[Material for this task — start]

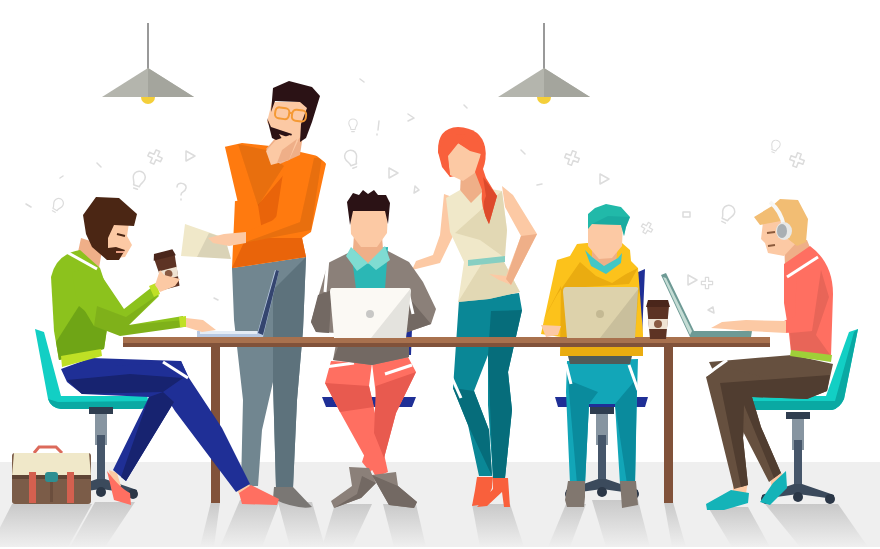
<!DOCTYPE html>
<html lang="en">
<head>
<meta charset="utf-8">
<title>Team at a shared table</title>
<style>
:root{--skin:#fcc9a4;--skin-shade:#efaf88;--orange:#ff7a0f;--orange-dark:#e9640a;--slate:#718690;--slate-dark:#5d727c;--green:#8cc21d;--green-dark:#6fa516;--navy:#1f2f96;--navy-dark:#172370;--aqua:#12cfc4;--aqua-dark:#0aa9a3;--coral:#ff6f61;--coral-dark:#e85a4f;--teal:#0a8796;--teal-dark:#066d7b;--cyan:#12a6b8;--cyan-dark:#0a8b9d;--yellow:#fcc21b;--yellow-dark:#e5a50c;--cream:#f0e8c9;--cream-dark:#ddd2ab;--brown:#66503f;--brown-dark:#503d30;--hair:#4b2614;--black:#2b1215;--red:#f9603c;--taupe:#8b8079;--taupe-dark:#736963;--wood:#a8714e;--wood-dark:#81523a;--floor:#efefef}
html,body{margin:0;background:#fff;overflow:hidden}
svg{display:block;width:880px;height:549px}
.doodles{fill:none;stroke:#dcdcdc;stroke-width:1.5;stroke-linejoin:round;stroke-linecap:round}
.fold{fill:#000;opacity:.09}
.skin{fill:var(--skin)}
.skin-shade{fill:var(--skin-shade)}
.cut{fill:none;stroke:#fff;stroke-width:3}
</style>
</head>
<body>
<svg viewBox="0 0 880 549" role="img" aria-label="Seven colleagues working together around a long table">
<defs>
<linearGradient id="shadow-fade" x1="0" y1="0" x2="0" y2="1"><stop offset="0" stop-color="#c9c9c9"/><stop offset="1" stop-color="#efefef"/></linearGradient>
<g id="lamp"><path d="M148 23V70" stroke="#777" stroke-width="1.5"/><circle cx="148" cy="97" r="7" fill="#f4cf3a"/><path d="M148 68 194 97H102Z" fill="#b4b5ad"/><path d="M148 68 194 97H148Z" fill="#a4a59d"/></g>
<path id="cross" d="M-2-7H2V-2H7V2H2V7H-2V2H-7V-2H-2Z"/>
<path id="bulb" d="M-3 5C-3 1-6 0-6-4A6 6 0 0 1 6-4C6 0 3 1 3 5ZM-2 8H2"/>
<path id="triangle" d="M-4-5 5 0-4 5Z"/>
<g id="chair-base"><path d="M-12 0H12V7H-12Z" fill="#2f3d4f"/><path d="M-6 7H6V38H-6Z" fill="#8795a1"/><path d="M-4 28H4V80H-4Z" fill="#46566a"/><path d="M-4 72 4 72 36 83V87L0 82-36 87V83Z" fill="#3b4a5c"/><g fill="#2b3747"><circle cx="-32" cy="87" r="5"/><circle cx="32" cy="87" r="5"/><circle cx="0" cy="85" r="5"/></g></g>
<g id="coffee"><path d="M-11-15H11L8 18H-8Z" fill="#5d3324"/><path d="M-10-2H10L9 8H-9Z" fill="#efe3d3"/><circle cy="3" r="4" fill="#8a5a42"/><path d="M-10-21H10L12-14H-12Z" fill="#4a261b"/></g>
</defs>

<g id="room"><path fill="#fff" d="M0 0H880V549H0Z"/><path fill="var(--floor)" d="M0 462H880V547H0Z"/></g>
<g id="floor-shadows" fill="url(#shadow-fade)">
<path d="M12 504H92L68 547H-10Z"/><path d="M95 502H135L105 547H70Z"/><path d="M211 502H220L214 547H200Z"/><path d="M240 500H280L262 547H220Z"/><path d="M278 502H312L325 547H290Z"/><path d="M335 504H372L352 547H322Z"/><path d="M383 504H416L426 547H394Z"/><path d="M472 504H510L524 547H480Z"/><path d="M566 504H586L570 547H548Z"/><path d="M592 500H638L650 547H606Z"/><path d="M664 502H673L686 547H672Z"/><path d="M708 507H748L770 547H732Z"/><path d="M765 504H838L868 547H800Z"/>
</g>
<use href="#lamp"/><use href="#lamp" x="396"/>

<g class="doodles">
<use href="#bulb" transform="translate(138 181) rotate(18)"/><use href="#cross" transform="translate(155 157) rotate(25)"/><use href="#bulb" transform="translate(352 160) rotate(-20)"/><use href="#bulb" transform="translate(353 126) scale(.7)"/><use href="#cross" transform="translate(572 158) rotate(20)"/><use href="#cross" transform="translate(797 160) rotate(20)"/><use href="#bulb" transform="translate(727 215) rotate(25)"/><use href="#bulb" transform="translate(775 147) scale(.7) rotate(20)"/><use href="#cross" transform="translate(647 228) scale(.8) rotate(30)"/><use href="#cross" transform="translate(707 283) scale(.8)"/><use href="#bulb" transform="translate(57 206) rotate(30) scale(.8)"/>
<use href="#triangle" x="604" y="179"/><use href="#triangle" x="190" y="156"/><use href="#triangle" x="692" y="280"/><use href="#triangle" x="393" y="173"/>
<path d="M177 187C177 181 187 183 186 188S181 191 181 195M181 199V200M379 121 378 130M377 134V135M408 114 414 118 408 121M521 150 525 154M683 212H690V217H683ZM415 186 419 190 414 193ZM26 204 31 207M97 163 101 167M787 311 796 308 794 316ZM537 185 542 184M214 298 218 300M360 79 364 82M60 178 63 176M464 105 467 108M708 310 713 307 714 313Z"/>
</g>

<g id="standing-man">
<path fill="var(--slate)" d="M232 268 306 257 303 330 297 400 293 488H276L273 382 262 430 258 486H241L243 400 234 320Z"/>
<path fill="var(--slate-dark)" d="M273 290 306 257 303 330 297 400 293 488H276L273 382Z"/>
<path fill="#7a7774" d="M274 487H293L312 507Q298 510 273 499Z"/>
<path fill="var(--orange)" d="M224 147 242 143 279 147 322 157 326 164 311 232 302 238 306 257 232 268 235 200Z"/>
<path fill="var(--orange-dark)" d="M246 238 302 238 306 257 232 268ZM258 205 292 165 281 212 262 231Z"/>
<path fill="var(--orange)" d="M285 160 322 157 311 230 243 243V233L276 219Z"/>
<path class="fold" d="M314 158 322 157 311 230 243 243 300 222ZM238 144 266 150 284 166 258 206Z"/>
<path class="cut" d="M223 145 236 201M313 151 327 162"/>
<path class="skin-shade" d="M284 128 304 128 300 155 280 164 266 149Z"/>
<path class="skin" d="M272 102H312L307 128 295 144 280 142 267 122Z"/>
<path fill="var(--black)" d="M273 88 289 81 312 87 320 96 312 122 306 138 300 142 301 124 307 108 300 102 275 101 271 112Z"/>
<path fill="var(--black)" d="M267 118 271 127 277 129 292 134 290 138 279 134 286 145 272 138Z"/>
<path class="skin" d="M276 140 290 135 298 141 289 160 271 165 266 151Z"/>
<path class="skin-shade" d="M282 150 297 139 289 160 277 163Z"/>
<g fill="none" stroke="#f59a35" stroke-width="2" transform="rotate(8 291 115)"><rect x="275" y="109" width="14" height="11" rx="4"/><rect x="292" y="109" width="14" height="11" rx="4"/><path d="M289 113H292"/></g>
<path fill="var(--cream)" d="M185 224 225 238 231 259 181 256Z"/><path class="fold" d="M209 233 225 238 231 259 197 257Z"/>
<path class="skin" d="M246 232 224 234 208 238 213 243 229 246 246 243Z"/>
</g>

<g id="standing-woman">
<path class="skin" d="M444 194 455 198 453 236 440 263 412 270 416 261 433 255 440 235Z"/>
<path fill="var(--teal)" d="M459 300 519 293 522 310 508 372 512 410 505 478H493L488 405V355L474 391 489 430 492 476H479L468 425 453 388Z"/>
<path fill="var(--teal-dark)" d="M488 355 491 311 522 310 508 372 512 410 505 478H493ZM453 388 474 391 489 430 492 476 468 425Z"/>
<path class="cut" stroke-width="2" d="M452 378 461 398"/>
<path fill="var(--red)" d="M477 477H493L492 488 485 504 472 506 475 490ZM493 478H508L510 507H504L502 492 487 506 477 507 493 489Z"/>
<path class="skin-shade" d="M461 172 481 166 486 192 470 207 460 193Z"/>
<path fill="var(--cream)" d="M446 198 460 190 471 203 486 188 502 191 507 230 504 262 520 292 489 299 458 302 464 262 450 232Z"/>
<path fill="var(--cream-dark)" d="M484 260 504 262 520 292 489 299 458 302ZM502 191 507 230 505 258 480 240 455 233Z" opacity=".7"/>
<path fill="#87cfc2" d="M468 260 505 256V262L468 266Z"/>
<path class="skin" d="M502 186 513 195 537 234 511 285 499 280 489 274 506 276 521 236 505 207Z"/>
<path class="skin-shade" d="M537 234 511 285 506 279 521 236Z"/>
<path fill="var(--red)" d="M438 152Q437 128 458 127 481 128 485 147 487 162 478 172L450 177Z"/>
<path class="skin" d="M447 152 458 143 470 150 481 152 479 170 463 181 450 175Z"/>
<path fill="var(--red)" d="M438 152 446 135 466 134 456 146 448 156 450 177 442 167ZM458 143 468 134 485 147Q487 159 483 169L486 178 497 196 489 224Q480 207 482 190L475 172 481 154 470 151Z"/>
<path fill="#dd4a2c" d="M483 177 497 196 489 224Q480 207 486 196Z"/>
</g>

<g id="seated-man-centre">
<path fill="var(--navy)" d="M322 397H416L412 407H326ZM398 295 413 303 411 355H402Z"/>
<path fill="var(--coral)" d="M331 361 372 363 369 386 388 472 376 477 340 412 325 383Z"/>
<path fill="var(--coral)" d="M372 363 408 357 416 372 396 413 384 458 370 472 362 462 378 412Z"/>
<path fill="var(--coral-dark)" d="M376 386 416 372 396 413 384 458 374 433ZM325 383 369 386 374 407 340 412Z"/>
<path class="cut" d="M325 367 354 363M385 374 412 365"/>
<path fill="var(--taupe)" d="M349 467 369 468 376 483 361 498 334 508 331 501 352 486ZM372 475 396 472 398 486 417 502 414 508 389 505Z"/>
<path fill="var(--taupe-dark)" d="M362 476 376 483 361 498 334 508 357 494ZM372 475 398 486 417 502 414 508 389 505Z"/>
<path fill="var(--taupe)" d="M328 263 352 251 386 250 409 262 423 282 436 309 431 324 405 333 409 357 372 365 333 360 338 333 316 332 311 322Z"/>
<path fill="var(--taupe-dark)" d="M318 295 332 290 329 333 316 332 311 322ZM409 298 431 324 405 333ZM338 347H409V357L372 365 333 360Z"/>
<path class="cut" d="M328 258 325 292M408 292 413 314"/>
<path fill="#2bb7b5" d="M351 250 388 247 385 289H356Z"/>
<path class="skin-shade" d="M354 235H382L383 250 368 264 353 249Z"/>
<path fill="#7fdcd2" d="M351 247 368 263 385 246 390 260 376 270 368 263 357 271 346 256Z"/>
<path class="skin" d="M350 209H388L387 233 377 247H361L351 234Z"/>
<path fill="var(--black)" d="M350 225 347 202 353 193 359 195 363 190 368 194 374 190 378 195 386 195 390 203 388 224 385 211H353Z"/>
</g>

<g id="seated-man-yellow">
<path fill="var(--navy)" d="M629 276 645 269 642 336H631ZM559 290H566V336H559ZM555 397H648L645 407H558Z"/>
<use href="#chair-base" x="602" y="407"/>
<path fill="var(--cyan)" d="M567 361 638 359 637 392 635 484H620L615 404H589L585 484H570L566 392Z"/>
<path fill="var(--cyan-dark)" d="M568 380 598 392 589 404 585 484H577ZM615 404 637 378 635 484H627Z"/>
<path class="cut" d="M566 364 571 384M629 365 638 390"/>
<path fill="#81776f" d="M568 481H585V497L584 507H567L565 500ZM620 481H636L638 505 622 508Z"/>
<path fill="var(--yellow)" d="M557 260 570 256 577 244 587 243H622L630 250 631 261 638 268 643 334V356H560L561 337 541 334Z"/>
<path fill="var(--yellow-dark)" d="M541 324 561 286 560 356H643V346H570V288L629 284 638 268 626 274 612 283 596 276 580 262 557 295Z" opacity=".75"/>
<path fill="#505b59" d="M568 356H632L630 364H570Z"/>
<path class="skin-shade" d="M592 246 618 245 616 262 604 270 592 258Z"/>
<path fill="#43c7c5" d="M585 250 592 257 604 266 618 258 622 253 621 263 606 274 591 266Z"/>
<path class="skin" d="M588 222H623L622 246 612 258 599 259 588 246Z"/>
<path fill="#21b9a9" d="M588 229 588 214 595 208 606 204 621 207 630 217 626 227 624 236 621 225 592 224Z"/>
<path fill="#159e98" d="M608 216 630 217 626 227 624 236 621 225 592 224Z" opacity=".5"/>
<path class="skin" d="M541 325 561 326 558 335 546 337Z"/>
</g>

<g id="table">
<path fill="var(--wood-dark)" d="M211 347H220V503H211ZM664 347H673V503H664Z"/><path fill="var(--wood)" d="M123 337H770V347H123Z"/><path fill="var(--wood-dark)" d="M123 343H770V347H123Z"/>
</g>
<g id="laptops">
<path fill="#fbf9f4" d="M332 288H409Q411 288 411 291L406 338H334L330 292Q330 288 332 288Z"/><path class="fold" d="M371 338 411 288 406 338Z"/><circle cx="370" cy="314" r="4" fill="#c8c8c6"/>
<path fill="var(--cream-dark)" d="M566 287H636Q639 287 638 291L635 338H567L563 292Q563 287 566 287Z"/><path class="fold" d="M600 338 639 288 635 338Z"/><circle cx="600" cy="314" r="4" fill="#c4b993"/>
<path fill="#b8c9e2" d="M197 331H258L275 270 279 271 263 337H197Z"/><path fill="#34456f" d="M258 333 276 270 279 271 263 335Z"/><path fill="#e4ecf5" d="M200 331H257V334H200Z"/>
<path fill="#6e9a95" d="M661 275 666 273 694 331H752L751 337H690Z"/><path fill="#c5ddd5" d="M666 278 692 331 690 335 663 277Z"/>
</g>
<use href="#coffee" x="658" y="321"/>

<g id="seated-man-green">
<path fill="var(--aqua)" d="M35 329 44 332 61 396H147Q151 405 140 409H61Q51 408 48 399Z"/><path fill="var(--aqua-dark)" d="M58 402 149 401Q148 409 140 409H61Q51 408 48 399Z"/>
<use href="#chair-base" x="101" y="407"/>
<path class="skin" d="M109 470 117 473 121 486 112 490ZM234 484 247 479 252 491 239 494Z"/>
<path fill="var(--coral)" d="M107 471Q121 489 130 493L131 505 114 500ZM239 493 251 485 279 499 277 505 242 504Z"/>
<path fill="var(--navy)" d="M61 369 91 358 181 361 188 377 174 402 126 481 113 470 149 397 82 394 67 382Z"/>
<path fill="var(--navy)" d="M115 366 181 361 189 378 222 428 250 484 236 492 175 411 163 392 82 394Z"/>
<path fill="var(--navy-dark)" d="M67 380 130 374 183 378 163 392 82 394ZM149 397 163 392 174 402 126 481 121 477Z"/>
<path class="cut" d="M163 362 188 378"/>
<path class="skin-shade" d="M81 238 103 245 99 268 78 252Z"/>
<path fill="var(--green)" d="M51 277Q56 254 80 250L100 268 111 301 104 349 59 360 54 331Z"/>
<path fill="var(--green-dark)" d="M79 306 107 329 104 349 59 360 56 342Z"/>
<path fill="var(--green)" d="M72 272 95 266 124 309 152 287 159 296 129 325 183 316 184 327 120 336 94 326 76 296Z"/>
<path class="fold" d="M97 306 126 317 159 294 129 325 184 320V327L120 336 94 326Z"/>
<path fill="#bfe025" d="M149 286 156 283 160 294 154 297ZM179 317 186 316V327H180ZM61 356 101 349 102 356 62 367Z"/>
<path class="cut" d="M63 250 97 269"/>
<path class="skin" d="M103 222 129 223 127 236 132 245 125 257 107 259 95 242Z"/>
<path fill="var(--hair)" d="M83 215 96 197 119 198 137 214 134 226 114 225 108 238 108 248 116 247 125 250 119 260 107 260 92 247 86 234Z"/>
<path d="M117 234 125 236M117 253 122 253" stroke="#4b2614" stroke-width="2"/>
<path d="M116 252H124" stroke="#e9a084" stroke-width="2"/>
<use href="#coffee" transform="translate(168 271) rotate(-14) scale(.95)"/>
<path class="skin" d="M155 285 160 270 164 275 180 279 175 286 160 292ZM186 318 203 320 216 330 202 332 186 327Z"/>
</g>

<g id="seated-man-headphones">
<path fill="var(--aqua)" d="M858 329 849 332 826 396H748Q744 406 756 410H832Q840 408 844 399Z"/><path fill="var(--aqua-dark)" d="M858 329 854 332 835 401H747Q748 410 756 410H832Q840 408 844 399Z"/>
<use href="#chair-base" x="798" y="412"/>
<path class="skin" d="M733 483 748 480 746 494 733 493ZM770 478 782 473 785 482 772 489Z"/>
<path fill="#14b3b8" d="M706 504 731 490 749 493 748 503 724 510H707ZM760 502 773 483 786 471 787 488 770 505Z"/>
<path fill="var(--brown)" d="M709 362 792 355 833 364 827 391 807 399 752 397 761 427 781 473 769 482 734 414Z"/>
<path fill="var(--brown)" d="M706 377 721 366 760 376 748 402 743 438 748 485 734 489 717 420Z"/>
<path fill="var(--brown-dark)" d="M720 383 830 375 827 391 807 399 752 397 761 427 781 473 774 478 744 405 743 438 748 485 741 487Z"/>
<path class="cut" d="M706 375 727 360"/>
<path class="skin-shade" d="M784 241 807 240 811 250 785 266Z"/>
<path fill="var(--coral)" d="M784 264 810 246Q833 263 833 294L831 356 791 352 789 334 784 303Z"/>
<path fill="var(--coral)" d="M797 268 821 270 820 300 812 331 785 333 784 321 795 316Z"/>
<path class="fold" d="M821 270 829 297 816 335 831 356 791 352 790 333 812 331Z"/>
<path class="cut" d="M787 277 818 257"/>
<path fill="#9fcf38" d="M791 350 832 355 831 362 790 356Z"/>
<path class="skin" d="M786 321 746 320 722 322 711 328 725 329 748 331 786 333Z"/>
<path class="skin" d="M763 222 791 215 797 242 784 256 768 253 765 243 761 239Z"/>
<path fill="#f2bd73" d="M754 217 772 206 780 199 798 200 808 219 806 242 797 246 788 239 781 221 760 225Z"/>
<path d="M767 233 775 232M768 246 775 245" stroke="#8b5a3c" stroke-width="2"/>
<path fill="none" stroke="#f7f7f5" stroke-width="4" d="M770 202Q781 211 784 226"/><ellipse cx="784" cy="231" rx="8" ry="9" fill="#e8e8e6"/><ellipse cx="782" cy="231" rx="5" ry="7" fill="#a9afb3"/>
</g>

<g id="briefcase">
<path fill="none" stroke="#dc6a5b" stroke-width="3" d="M34 453 39 447H56L62 453"/>
<rect x="12" y="453" width="79" height="51" rx="3" fill="#7b5c48"/><path fill="var(--cream)" d="M14 453H89L91 476H12Z"/><path fill="#5f4535" d="M12 475H91V479H12Z"/>
<path fill="#d4604f" d="M29 472H36V503H29ZM67 472H74V503H67Z"/><rect x="45" y="472" width="13" height="10" rx="3" fill="#2d8f92"/><path fill="#6b4e3d" d="M50 482H53V502H50Z"/>
</g>
</svg>
</body>
</html>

[Material for this task — finish]

The lines above from the one with "222 129 223" through the one with "483 748 480" are to be duplicated exactly, ends included, with nothing added.

<path class="skin" d="M103 222 129 223 127 236 132 245 125 257 107 259 95 242Z"/>
<path fill="var(--hair)" d="M83 215 96 197 119 198 137 214 134 226 114 225 108 238 108 248 116 247 125 250 119 260 107 260 92 247 86 234Z"/>
<path d="M117 234 125 236M117 253 122 253" stroke="#4b2614" stroke-width="2"/>
<path d="M116 252H124" stroke="#e9a084" stroke-width="2"/>
<use href="#coffee" transform="translate(168 271) rotate(-14) scale(.95)"/>
<path class="skin" d="M155 285 160 270 164 275 180 279 175 286 160 292ZM186 318 203 320 216 330 202 332 186 327Z"/>
</g>

<g id="seated-man-headphones">
<path fill="var(--aqua)" d="M858 329 849 332 826 396H748Q744 406 756 410H832Q840 408 844 399Z"/><path fill="var(--aqua-dark)" d="M858 329 854 332 835 401H747Q748 410 756 410H832Q840 408 844 399Z"/>
<use href="#chair-base" x="798" y="412"/>
<path class="skin" d="M733 483 748 480 746 494 733 493ZM770 478 782 473 785 482 772 489Z"/>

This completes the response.